Many women suffer urinary incontinence, but it’s not something we tend to talk about amongst our friends. If you have ever noticed a dribble in your undies … know that you are not alone!! If you have had a baby (vaginal or caesarian birth), you are far more likely to dribble in your pants than ever before – but don’t worry. Regular pelvic floor exercises and good bladder habits can make a great difference.
There are 2 kinds of incontinence: urgency and stress incontinence. Urgency is when you feel as though you are ‘bursting’ to empty your bladder. You really have to rush to get to the toilet, but when you get there, there’s not much volume.
Stress Incontinence is where you dribble a little urine when you sneeze, cough, jump or run with your kids. There are a number of strategies that we can put in place to help improve both of these.
Your pelvic floor is a sling of muscles that hold your internal organs in your abdomen. It is also the muscle that helps us hold onto urine if we think we are about to leak. Imagine trying to hold a 3L container of milk between your legs for 9 months (ie pregnancy) !!. There is a lot more weight than this while you are pregnant, but it’s a great ‘visual’ reminder about why your pelvic floor may need some extra attention through pregnancy and after your birth (irrespective of your type of birth).
Exercising your pelvic floor muscles is easy – the hard part is remembering to do them. Pretend to sit on the toilet and squeeze your muscles upward and inward.

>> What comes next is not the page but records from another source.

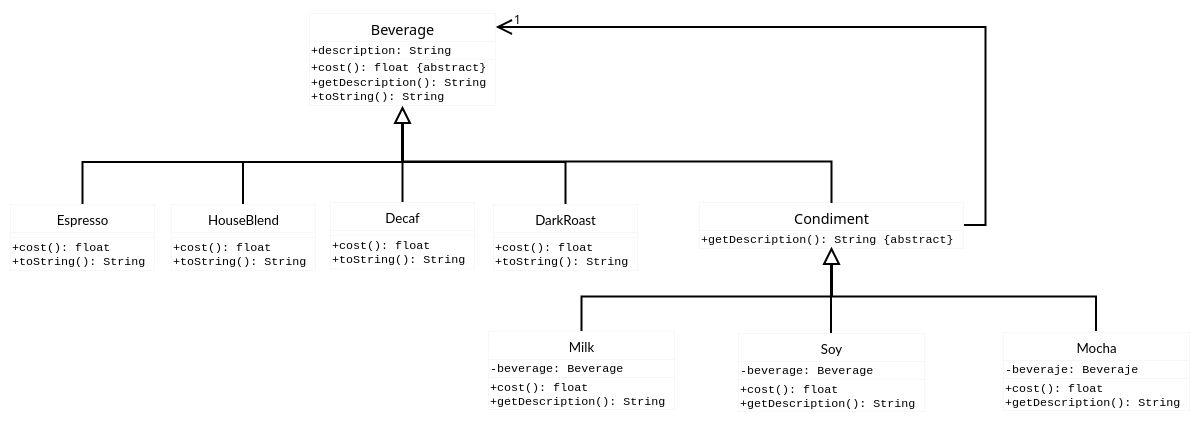
<!DOCTYPE html>
<html lang="en">
<head>
<meta charset="utf-8">
<title>Beverage class diagram</title>
<style>
:root {
  --paper: #ffffff;
  --ink: #000000;
  --hairline: #f7f7f7;
}
* { box-sizing: border-box; margin: 0; padding: 0; }
body { width: 1200px; height: 421px; overflow: hidden; background: var(--paper); color: var(--ink); }
.diagram { position: relative; width: 1200px; height: 421px; overflow: hidden; }
.connectors { position: absolute; left: 0; top: 0; fill: none; stroke: var(--ink); stroke-width: 2; }
.connectors .stem { stroke-width: 3; }
.connectors .head { fill: var(--paper); }
.multiplicity { position: absolute; left: 514px; top: 12px; font: 12px/16px "Noto Sans", sans-serif; }

.class { position: absolute; display: flex; flex-direction: column; border: 1px solid var(--hairline); }
.class h2 { height: 27px; padding-top: 2px; text-align: center; font: 400 13.3px/26px Lato, sans-serif; }
.class ul { list-style: none; padding-left: 1px; border-top: 1px solid var(--hairline); font: 11.7px/14.6px "Liberation Mono", monospace; white-space: pre; }
.class .attributes { height: 18px; padding-top: 2px; }
.class .operations { flex: 1; padding-top: 3px; }

.base h2 { font: 400 14.4px/28px "Noto Sans", sans-serif; }
.beverage { left: 309px; top: 13px; width: 187px; height: 93px; }
.beverage .attributes { height: 21px; }
.beverage .operations { padding-top: 1px; }
.condiment { left: 699px; top: 202px; width: 265px; height: 47px; }
.condiment .operations { padding-top: 2px; }

.drink { width: 145px; height: 67px; }
.drink .attributes { height: 7px; }
.espresso { left: 10px; top: 204px; }
.house-blend { left: 171px; top: 204px; }
.decaf { left: 330px; top: 202px; }
.dark-roast { left: 493px; top: 204px; }

.extra { width: 187px; height: 79px; }
.milk { left: 488px; top: 331px; }
.soy { left: 738px; top: 333px; }
.mocha { left: 1003px; top: 332px; }
</style>
</head>
<body>
<main class="diagram">
  <section class="class base beverage">
    <h2>Beverage</h2>
    <ul class="attributes"><li>+description: String</li></ul>
    <ul class="operations"><li>+cost(): float {abstract}</li><li>+getDescription(): String</li><li>+toString(): String</li></ul>
  </section>

  <section class="class drink espresso">
    <h2>Espresso</h2>
    <ul class="attributes"></ul>
    <ul class="operations"><li>+cost(): float</li><li>+toString(): String</li></ul>
  </section>
  <section class="class drink house-blend">
    <h2>HouseBlend</h2>
    <ul class="attributes"></ul>
    <ul class="operations"><li>+cost(): float</li><li>+toString(): String</li></ul>
  </section>
  <section class="class drink decaf">
    <h2>Decaf</h2>
    <ul class="attributes"></ul>
    <ul class="operations"><li>+cost(): float</li><li>+toString(): String</li></ul>
  </section>
  <section class="class drink dark-roast">
    <h2>DarkRoast</h2>
    <ul class="attributes"></ul>
    <ul class="operations"><li>+cost(): float</li><li>+toString(): String</li></ul>
  </section>

  <section class="class base condiment">
    <h2>Condiment</h2>
    <ul class="operations"><li>+getDescription(): String {abstract}</li></ul>
  </section>

  <section class="class extra milk">
    <h2>Milk</h2>
    <ul class="attributes"><li>-beverage: Beverage</li></ul>
    <ul class="operations"><li>+cost(): float</li><li>+getDescription(): String</li></ul>
  </section>
  <section class="class extra soy">
    <h2>Soy</h2>
    <ul class="attributes"><li>-beverage: Beverage</li></ul>
    <ul class="operations"><li>+cost(): float</li><li>+getDescription(): String</li></ul>
  </section>
  <section class="class extra mocha">
    <h2>Mocha</h2>
    <ul class="attributes"><li>-beveraje: Beveraje</li></ul>
    <ul class="operations"><li>+cost(): float</li><li>+getDescription(): String</li></ul>
  </section>

  <svg class="connectors" width="1200" height="421" viewBox="0 0 1200 421" aria-hidden="true">
    <g class="beverage-inheritance">
      <polyline points="82.5,204 82.5,162 565.5,162 565.5,204"/>
      <polyline points="403,161.5 831.5,161.5 831.5,203"/>
      <line x1="243" y1="162" x2="243" y2="204"/>
      <line x1="402.5" y1="162" x2="402.5" y2="202"/>
      <line class="stem" x1="402.5" y1="123" x2="402.5" y2="162"/>
      <polygon class="head" points="402.5,108 410,123 395,123"/>
    </g>
    <g class="condiment-inheritance">
      <polyline points="581.5,331 581.5,296.5 1096,296.5 1096,331"/>
      <line x1="831" y1="296" x2="831" y2="333"/>
      <line class="stem" x1="831.5" y1="264" x2="831.5" y2="297"/>
      <polygon class="head" points="831.5,249 839,264 824,264"/>
    </g>
    <g class="condiment-association">
      <polyline points="964,225 985.5,225 985.5,27 498,27"/>
      <polyline points="512,20 498,27 512,34"/>
    </g>
  </svg>
  <span class="multiplicity">1</span>
</main>
</body>
</html>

Some people say to pretend to stop the flow of urine (this is a great way to check that you are using the right muscles, but not a great habit to get into when you are on the toilet). Lift your pelvic muscles the from inside and aim to hold your contraction for up to 10seconds. This is an aim … initially try to do up to 10 contractions twice a day, and hold them for as long as you can (if 2-3 seconds is all you achieve – that’s a great start). Try not to over-do your exercises. When you can hold for 10 seconds, do more contractions throughout the day as you remember them.
There are 2 types of muscle fibres in your pelvic floor – the endurance fibres that help to hold for up to 10 seconds, and your fast twitch fibres. Once you can hold your pelvic floor muscle contractions for about 6 seconds, you can start exercising the fast twitch fibres as well. That simply means contracting faster – on-off-on-off-on-off … as well as remembering your holding exercises.
Lower tummy exercises (your inner corset of muscles) are also important as they help to stabilise your core (your middle). These muscles work in conjunction with your pelvic floor. Simply draw your belly button in (without holding your breath) and hold. This is a subtle movement that can be done with your pelvic floor exercises up to 3-4 times a day. A women’s health physiotherapist will be able to help you with all of these muscle groups and ensure that you are exercising them properly.
Good bladder and bowel habits are another important factor in pelvic floor muscle health. Bladder health can be improved by drinking 1.5-2L water per day. If you are not doing this already, increase your volume slowly. Try to reduce your intake of bladder stimulants such as caffeine, bubbly drinks and alcohol.
It is normal to pass urine 4-6 times per day and 0-2 times at night (depending on our age). Volumes are usually around 300-350mL, and we should be able to wait for 2-3 urges before we go to the toilet to pass urine. Our bowels should always be opened at our 1st urge.
Correct positioning on the toilet is something else to think about. There is a position of ‘least stress’ on our pelvic floor. Try to have your knees higher than your hips, bulge your belly out and breathe out at the same time to reduce strain. Your women’s health physio can also help you with this.
Avoiding or improving your incontinence starts now. Look after your pelvic floor with the strategies mentioned above, and if you are worried, pleas see a women’s health physio or GP who will assess your pelvic floor strength, help you do the exercises correctly, and put you on the road to a healthier pelvic floor (with less incontinence)!